**What you will do:**
For each line of the data below, copy it if it holds the word "high".

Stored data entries
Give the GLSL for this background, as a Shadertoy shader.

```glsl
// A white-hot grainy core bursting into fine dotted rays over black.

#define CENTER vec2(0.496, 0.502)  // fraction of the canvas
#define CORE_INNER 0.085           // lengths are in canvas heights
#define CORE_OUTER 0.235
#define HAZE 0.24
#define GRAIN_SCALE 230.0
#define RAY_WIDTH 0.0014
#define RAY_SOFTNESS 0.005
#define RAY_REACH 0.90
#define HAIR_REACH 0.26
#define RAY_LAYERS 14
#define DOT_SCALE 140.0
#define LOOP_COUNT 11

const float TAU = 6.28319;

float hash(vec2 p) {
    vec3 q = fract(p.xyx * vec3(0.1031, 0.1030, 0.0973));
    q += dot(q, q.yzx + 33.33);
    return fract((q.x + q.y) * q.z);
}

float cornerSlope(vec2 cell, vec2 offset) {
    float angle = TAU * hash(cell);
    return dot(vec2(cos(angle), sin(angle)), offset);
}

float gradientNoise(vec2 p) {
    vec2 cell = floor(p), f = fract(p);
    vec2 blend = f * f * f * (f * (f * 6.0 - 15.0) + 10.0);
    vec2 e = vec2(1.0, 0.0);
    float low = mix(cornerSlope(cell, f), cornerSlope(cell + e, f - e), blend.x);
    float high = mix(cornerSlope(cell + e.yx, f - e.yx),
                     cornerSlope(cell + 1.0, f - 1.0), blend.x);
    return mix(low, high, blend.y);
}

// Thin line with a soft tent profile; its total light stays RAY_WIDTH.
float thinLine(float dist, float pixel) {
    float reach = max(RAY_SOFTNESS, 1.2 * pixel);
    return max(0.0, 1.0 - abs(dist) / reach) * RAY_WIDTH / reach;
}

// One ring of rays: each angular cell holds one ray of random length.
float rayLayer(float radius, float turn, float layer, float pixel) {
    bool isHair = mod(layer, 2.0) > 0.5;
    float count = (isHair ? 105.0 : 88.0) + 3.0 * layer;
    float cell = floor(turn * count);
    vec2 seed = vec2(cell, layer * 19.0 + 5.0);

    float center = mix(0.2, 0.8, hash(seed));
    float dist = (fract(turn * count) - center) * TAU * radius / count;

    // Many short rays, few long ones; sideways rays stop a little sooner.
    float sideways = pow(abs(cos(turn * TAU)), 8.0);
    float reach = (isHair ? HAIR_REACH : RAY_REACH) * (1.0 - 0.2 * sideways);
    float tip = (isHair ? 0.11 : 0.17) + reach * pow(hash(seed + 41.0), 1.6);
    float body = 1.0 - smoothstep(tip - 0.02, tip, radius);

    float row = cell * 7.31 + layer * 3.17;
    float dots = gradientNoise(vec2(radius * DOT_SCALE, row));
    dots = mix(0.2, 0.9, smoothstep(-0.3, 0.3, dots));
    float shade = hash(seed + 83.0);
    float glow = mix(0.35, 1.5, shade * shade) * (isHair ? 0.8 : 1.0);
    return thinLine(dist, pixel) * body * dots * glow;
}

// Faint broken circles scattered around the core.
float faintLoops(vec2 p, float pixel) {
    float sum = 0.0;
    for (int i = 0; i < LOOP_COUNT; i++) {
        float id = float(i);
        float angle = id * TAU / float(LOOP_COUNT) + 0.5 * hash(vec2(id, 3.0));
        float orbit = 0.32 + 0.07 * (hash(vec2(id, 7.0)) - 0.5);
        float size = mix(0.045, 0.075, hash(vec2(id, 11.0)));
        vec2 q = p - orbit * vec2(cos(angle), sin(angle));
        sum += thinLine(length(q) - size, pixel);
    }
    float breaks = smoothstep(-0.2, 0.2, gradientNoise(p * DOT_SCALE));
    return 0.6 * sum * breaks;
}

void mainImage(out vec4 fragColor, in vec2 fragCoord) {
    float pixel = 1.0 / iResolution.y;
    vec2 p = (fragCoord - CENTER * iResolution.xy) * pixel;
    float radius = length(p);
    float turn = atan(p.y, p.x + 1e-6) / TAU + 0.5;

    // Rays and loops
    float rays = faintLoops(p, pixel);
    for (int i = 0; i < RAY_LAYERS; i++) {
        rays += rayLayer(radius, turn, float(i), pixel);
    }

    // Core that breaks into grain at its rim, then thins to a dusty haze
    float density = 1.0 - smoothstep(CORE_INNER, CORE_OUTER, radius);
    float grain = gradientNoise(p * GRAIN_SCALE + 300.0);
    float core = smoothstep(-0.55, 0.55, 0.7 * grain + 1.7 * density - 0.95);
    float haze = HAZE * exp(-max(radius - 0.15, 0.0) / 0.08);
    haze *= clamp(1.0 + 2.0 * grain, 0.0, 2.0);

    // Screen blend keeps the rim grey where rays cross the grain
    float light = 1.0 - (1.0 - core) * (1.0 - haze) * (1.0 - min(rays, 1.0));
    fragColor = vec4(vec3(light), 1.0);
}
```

**Task output:**
    float high = mix(cornerSlope(cell + e.yx, f - e.yx),
    return mix(low, high, blend.y);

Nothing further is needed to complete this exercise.